When buying and selling property, there are several possible deductionsthat are not automatically reported to SKAT. In other words, you have to indicate them yourself in your annual return. These include:
  • Guarantee commission (Danish: 'garantiprovision'): Guarantee commission is a form of fee that a bank takes, for example, in connection with a mortgage refinancing. This is due to the bank setting up a gaurantee while the loan is filed with the state (Danish: "tinglyst")
  • Difference interest: When you reschedule/repay a loan, the mortgage institution may charge this interest as a kind of compensation for the early repayment of the loan
  • Mortgage guarantee: Mortgage guarantee is a kind of insurance you can take out to guard yourself against the case where you cannot repay the loan in a timely manner.
  • Mortgage insurance: It protects you and your family, in the case that one of you pass away or becomes incapacitated It that case, it covers the outstanding debt of the concerned person
  • Interest on the refund statement: In some cases, the buyer may take over the seller's loan and must thus add the interest paid by the seller on the reimbursement statement

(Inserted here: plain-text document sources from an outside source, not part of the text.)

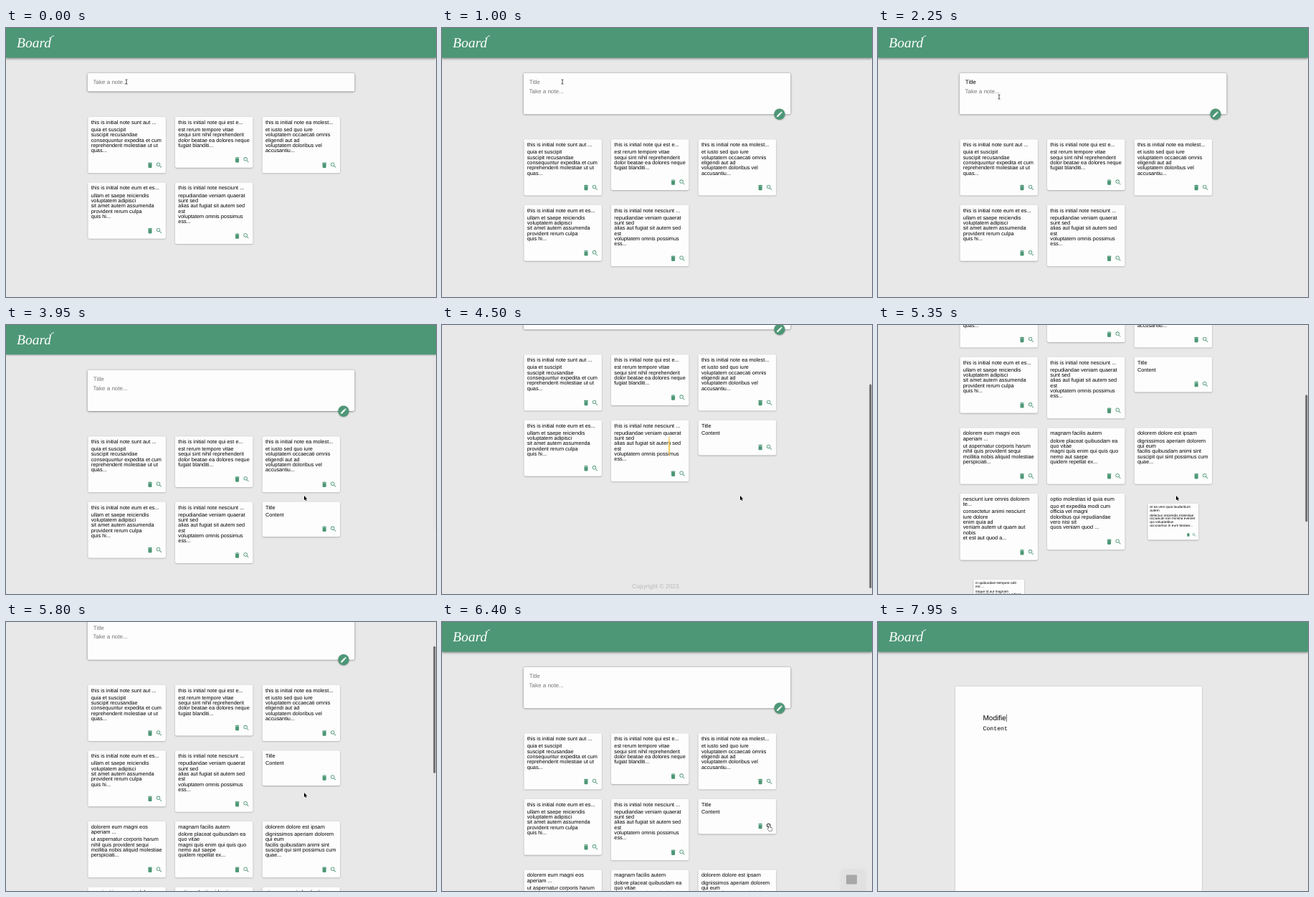
These frames come from a looping animation (600 by 375 pixels, 8 s). An HTML page with a canvas:

```html
<!DOCTYPE html>
<html lang="en">
<head>
<meta charset="utf-8">
<title>Board</title>
<style>
html, body { margin: 0; width: 100%; height: 100%; overflow: hidden; background: #e8e8e8; }
canvas { display: block; width: 600px; height: 375px; }
</style>
</head>
<body>
<canvas id="stage"></canvas>
<script>
const LOOP = 8000, W = 600, H = 375;
const GREEN = '#4d9776', PAPER = '#fdfdfd', GRAY = '#757575';
const SANS = '"Liberation Sans", Arial, sans-serif';
const canvas = document.getElementById('stage');
const ctx = canvas.getContext('2d');
const dpr = window.devicePixelRatio || 1;
canvas.width = W * dpr;
canvas.height = H * dpr;

// title, body, time of appearance
const notes = [
  ['this is initial note sunt aut ...', 'quia et suscipit\nsuscipit recusandae\nconsequuntur expedita et cum\nreprehenderit molestiae ut ut\nquas...'],
  ['this is initial note qui est e...', 'est rerum tempore vitae\nsequi sint nihil reprehenderit\ndolor beatae ea dolores neque\nfugiat blanditi...'],
  ['this is initial note ea molest...', 'et iusto sed quo iure\nvoluptatem occaecati omnis\neligendi aut ad\nvoluptatem doloribus vel\naccusantiu...'],
  ['this is initial note eum et es...', 'ullam et saepe reiciendis\nvoluptatem adipisci\nsit amet autem assumenda\nprovident rerum culpa\nquis hi...'],
  ['this is initial note nesciunt ...', 'repudiandae veniam quaerat\nsunt sed\nalias aut fugiat sit autem sed\nest\nvoluptatem omnis possimus\ness...'],
  ['Title', 'Content', 3200],
  ['dolorem eum magni eos\naperiam ...', 'ut aspernatur corporis harum\nnihil quis provident sequi\nmollitia nobis aliquid molestiae\nperspiciati...', 4800],
  ['magnam facilis autem', 'dolore placeat quibusdam ea\nquo vitae\nmagni quis enim qui quis quo\nnemo aut saepe\nquidem repellat ex...', 4800],
  ['dolorem dolore est ipsam', 'dignissimos aperiam dolorem\nqui eum\nfacilis quibusdam animi sint\nsuscipit qui sint possimus cum\nquae...', 4860],
  ['nesciunt iure omnis dolorem\nte...', 'consectetur animi nesciunt\niure dolore\nenim quia ad\nveniam autem ut quam aut\nnobis\net est aut quod a...', 4890],
  ['optio molestias id quia eum', 'quo et expedita modi cum\nofficia vel magni\ndoloribus qui repudiandae\nvero nisi sit\nquos veniam quod ...', 4800],
  ['et ea vero quia laudantium\nautem', 'delectus reiciendis molestiae\noccaecati non minima eveniet\nqui voluptatibus\naccusamus in eum beatae...', 5300],
  ['in quibusdam tempore odit\nest ...', 'itaque id aut magnam\npraesentium quia et ea odit et\nea voluptas et\nsapiente quia nihil amet...', 5300],
  ['dolorum ut in voluptas mollitia\n...', 'aut dicta possimus sint\nmollitia voluptas commodi\nquo doloremque\niste corrupti reiciendis...', 5360],
  ['voluptatem eligendi optio', 'fuga et accusamus dolorem\nperferendis illo voluptas\nnon doloremque neque facere\nad qui dolorum...', 5390],
  ['eveniet quod temporibus', 'reprehenderit quos placeat\nvelit minima officia dolores\nimpedit repudiandae molestiae\nnam\nvoluptas...', 5300]
].map(([title, body, born = -1e4], i) => {
  title = title.split('\n');
  body = body.split('\n');
  return { title, body, born, x: 114.4 + i % 3 * 121.6, h: 34.1 + 7.33 * (title.length + body.length) };
});
let rowTop = 155.3;
for (let i = 0; i < notes.length; i += 3) {
  const row = notes.slice(i, i + 3);
  row.forEach(n => n.y = rowTop);
  rowTop += Math.max(...row.map(n => n.h)) + 13.4;
}

const icons = {
  trash: 'M6 19c0 1.1.9 2 2 2h8c1.1 0 2-.9 2-2V7H6v12zM19 4h-3.5l-1-1h-5l-1 1H5v2h14V4z',
  search: 'M15.5 14h-.79l-.28-.27A6.47 6.47 0 0 0 16 9.5 6.5 6.5 0 1 0 9.5 16c1.61 0 3.09-.59 4.23-1.57l.27.28v.79l5 4.99L20.49 19l-4.99-5zm-6 0C7.01 14 5 11.99 5 9.5S7.01 5 9.5 5 14 7.01 14 9.5 11.99 14 9.5 14z',
  pencil: 'M3 17.25V21h3.75L17.81 9.94l-3.75-3.75L3 17.25zM20.71 7.04a1 1 0 0 0 0-1.41l-2.34-2.34a1 1 0 0 0-1.41 0l-1.83 1.83 3.75 3.75 1.83-1.83z'
};
for (const k in icons) icons[k] = new Path2D(icons[k]);
const arrow = new Path2D('M0 0V6.2L1.4 4.9 2.4 7.1 3.4 6.7 2.4 4.5H4.3Z');
const hand = new Path2D('M-.8-3.2Q0-4 .7-3.2V-.8L3.2 0Q3.8 .3 3.6 1.4L3 4.5H-.8L-3 1.3Q-2.6 .3-.8 1.3Z');

const scrollKeys = [[3950, 0], [4100, 25], [4250, 85], [4380, 114], [4850, 114], [5050, 244], [5150, 228],
  [5300, 202], [5600, 202], [5700, 140], [5800, 68], [5900, 18], [6000, 0]];
const mouseKeys = [[1750, 168, 75], [1900, 169, 96], [2780, 169, 96], [3050, 471, 121], [3350, 471, 121],
  [3750, 416, 238], [6020, 416, 238], [6330, 457, 287], [6650, 457, 287], [7150, 165, 134]];

const clamp = v => Math.max(0, Math.min(1, v));
const smooth = p => p * p * (3 - 2 * p);
const span = (t, a, b) => clamp((t - a) / (b - a));
const during = (t, a, b) => t >= a && t < b;

function track(keys, t, col, ease = p => p) {
  const i = keys.findIndex(k => k[0] > t);
  if (i === 0) return keys[0][col];
  if (i < 0) return keys[keys.length - 1][col];
  const a = keys[i - 1], b = keys[i];
  return a[col] + (b[col] - a[col]) * ease(span(t, a[0], b[0]));
}

function text(s, x, y, size, color = '#000', family = SANS, style = '') {
  ctx.font = `${style} ${size}px ${family}`;
  ctx.fillStyle = color;
  ctx.fillText(s, x, y);
  return ctx.measureText(s).width;
}

function box(x, y, w, h, r, color, shadow, blur = 2, drop = .6) {
  ctx.save();
  if (shadow) {
    ctx.shadowColor = shadow;
    ctx.shadowBlur = blur * dpr;
    ctx.shadowOffsetY = drop * dpr;
  }
  ctx.fillStyle = color;
  ctx.beginPath();
  ctx.roundRect(x, y, w, h, r);
  ctx.fill();
  ctx.restore();
}

function at(x, y, scale, draw) {
  ctx.save();
  ctx.translate(x, y);
  ctx.scale(scale, scale);
  draw();
  ctx.restore();
}

function icon(name, x, y, color, size = 10) {
  at(x, y, size / 24, () => {
    ctx.translate(-12, -12);
    ctx.fillStyle = color;
    ctx.fill(icons[name]);
  });
}

function header() {
  box(0, -10, W, 51.5, 0, GREEN, 'rgba(0,0,0,.4)', 3, 1);
  text('Board', 15, 27, 19.5, '#fff', '"Liberation Serif", "Times New Roman", serif', 'italic');
  ctx.strokeStyle = '#fff';
  ctx.lineWidth = .9;
  ctx.beginPath();
  ctx.moveTo(62, 15);
  ctx.quadraticCurveTo(63.5, 10.5, 67, 10.8);
  ctx.stroke();
}

function form(t, open) {
  box(113.8, 63, 372.6, 25.6 + 31.6 * open, 2, PAPER, 'rgba(0,0,0,.6)', 2.4, .4);
  const sent = t >= 3150;
  const typed = (word, start, gap) => sent ? '' : word.slice(0, Math.max(0, Math.floor((t - start) / gap) + 1));
  const title = typed('Title', 1150, 120), content = typed('Content', 2300, 70);
  ctx.globalAlpha = open;
  text(title || 'Title', 121.8, 78, 8, title ? '#000' : GRAY);
  ctx.globalAlpha = 1;
  text(content || 'Take a note...', 121.6, 78 + 12.7 * open, 8, content ? '#000' : GRAY);
  if (open > 0) at(471, 120.2, open, () => {
    box(-7.6, -7.6, 15.2, 15.2, 7.6, GREEN, 'rgba(0,0,0,.4)', 2, .5);
    icon('pencil', 0, 0, '#fff');
  });
}

function card(n, t, shift) {
  if (t < n.born) return;
  const scale = 1 - .55 * (1 - span(t, n.born, n.born + 250)) ** 2;
  at(n.x + 54.25, n.y - shift + n.h / 2, scale, () => {
    ctx.translate(-54.25, -n.h / 2);
    box(0, 0, 108.5, n.h, 2, PAPER, 'rgba(0,0,0,.32)');
    n.title.forEach((s, i) => text(s, 4.3, 9.9 + 7.33 * i, 7.4));
    const top = 12.7 + 7.33 * n.title.length;
    n.body.forEach((s, i) => text(s, 4.3, top + 7.33 * i, 7.33));
    const hover = n === notes[5] && t >= 6320;
    icon('trash', 86.6, n.h - 11, GREEN);
    icon('search', 99.2, n.h - 11, hover ? '#000' : GREEN);
  });
}

function coin(t) {
  const start = during(t, 4350, 4800) ? 4350 : during(t, 4950, 5300) ? 4950 : 0;
  if (!start) return;
  const angle = 66 * ((t - start) / 1000) ** 2;
  ctx.fillStyle = '#f7c948';
  ctx.beginPath();
  ctx.ellipse(317, 168.8, 14 * Math.abs(Math.cos(angle)), 14, 0, 0, 7);
  ctx.fill();
}

function board(t) {
  const scroll = track(scrollKeys, t, 1);
  const open = smooth(span(t, 100, 550));
  const height = t < 4800 ? 489 : t < 5300 ? 577 : 786;
  const shift = 31.2 * (1 - open);
  const scrolled = draw => at(0, -scroll, 1, draw);
  scrolled(() => {
    header();
    form(t, open);
    text('Copyright ⓒ 2023'.replace('ⓒ', '©'), 265.3, height - 8, 8.4, '#b9b9b9');
    notes.slice(0, 6).forEach(n => card(n, t, shift));
  });
  coin(t);
  scrolled(() => notes.slice(6).forEach(n => card(n, t, shift)));

  ctx.globalAlpha = Math.min(span(t, 3950, 4000), 1 - span(t, 6100, 6300));
  const thumb = 371 * H / height;
  box(596.3, Math.min(2 + 371 * scroll / height, 367 - thumb), 3, thumb, 1.5, '#6c6c6c');
  ctx.globalAlpha = 1;
}

function editor(t) {
  header();
  box(108, 90, 344, 320, 2, PAPER, 'rgba(0,0,0,.3)');
  const typing = t >= 7450;
  const count = [7500, 7600, 7650, 7750, 7800, 7900, 7950].filter(k => t >= k).length;
  if (during(t, 7250, 7450)) box(146.5, 128, 19, 11.5, 0, '#b3d7ff');
  const w = text(typing ? 'Modifie'.slice(0, count) : 'Title', 146.5, 137.2, 10);
  if (typing) box(146.9 + w, 128.5, .7, 10.5, 0, '#444');
  text('Content', 146.5, 150.6, 8.2, '#000', '"Liberation Mono", "Courier New", monospace');
}

function badge(t) {
  ctx.globalAlpha = Math.min(span(t, 6250, 6400), 1 - span(t, 6500, 6700));
  box(556, 344, 36, 40, 8, '#e1e1e1', 'rgba(225,225,225,.9)', 5, 0);
  box(564, 352.5, 15, 13, 1, '#a8a8a8');
  ctx.globalAlpha = 1;
}

function pointer(t) {
  if (during(t, 1100, 1740) || during(t, 2300, 2770) || t >= 7450) return;
  const beam = t < 2840 || t >= 7080;
  const finger = during(t, 3010, 3380) || during(t, 6310, 6500);
  at(track(mouseKeys, t, 1, smooth), track(mouseKeys, t, 2, smooth), 1, () => {
    ctx.lineJoin = 'round';
    if (beam) {
      ctx.strokeStyle = '#222';
      ctx.lineWidth = .8;
      ctx.stroke(new Path2D('M-1.5-3.2Q0-3.2 0-2.4Q0-3.2 1.5-3.2M0-2.6V2.6M-1.5 3.2Q0 3.2 0 2.4Q0 3.2 1.5 3.2'));
      return;
    }
    const shape = finger ? hand : arrow;
    ctx.strokeStyle = finger ? '#000' : '#fff';
    ctx.fillStyle = finger ? '#fff' : '#000';
    ctx.lineWidth = .8;
    ctx.stroke(shape);
    ctx.fill(shape);
  });
}

function frame(now) {
  const t = now % LOOP;
  ctx.setTransform(dpr, 0, 0, dpr, 0, 0);
  ctx.textRendering = 'geometricPrecision';
  ctx.fillStyle = '#e8e8e8';
  ctx.fillRect(0, 0, W, H);
  (t < 6500 ? board : editor)(t);
  badge(t);
  pointer(t);
  requestAnimationFrame(frame);
}
requestAnimationFrame(frame);
</script>
</body>
</html>
```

Here it is important to have documentation of the fees, for example through one's loan documents. For an example of the loan documents, see this article.

Corona has caused bankruptcies, and you can get deductions for that

If the entrepreneurial dreams or family business didn't get through the Corona crisis, there could be a small patch on the wound in the form of a deduction on your 2020 annual return.

The deduction is relevant for those who have started or owned shares in a company that has closed or sold on at a loss. This can be quite large sums, for example, a citizen received a deduction of DKK 1,750,000. for his losses when his business had to close.

There are basically two different scenarios in which you can get the deduction. The first is if you have started a business yourself or with others and then have had to shut it down again later. In addition to Corona closures, there has been a wave of people with IVS companies in the last few years, many of whom have now had to close because IVS' are not allowed from the end of 2021.
The second scenario is if you bought shares in a company and later sold your shares at a lower price than the one you bought them for. Hence, you have had a loss on your shares, and you can get a deduction for that.

For both scenarios, it is important that the deduction does not concern listed companies, as losses are typically reported automatically by the exchange. In addition, the loss must be final, i.e. it must be deregistered with the Danish Business Authority.

The deduction itself is the money you have lost. That is, if you start a company with 40,000 kr. and it then goes bankrupt, you get a deduction of 40,000 kr. You could potentially get a bigger deduction if you've put money into the company subsequently too.

See what deductions you can get on your annual return

There are over 20 different deductions to report yourself to SKAT. And this deduction jungle can be hard to navigate. Here, the 2020 annual return is no exception.

That's why we in Tax Helper have created an easy and intuitive platform where you can easily see if you can get the deduction and get all the way across the finish line in reporting your deduction to SKAT. It takes no more than 15 minutes and users get an average of 2,704 kr. back in taxes.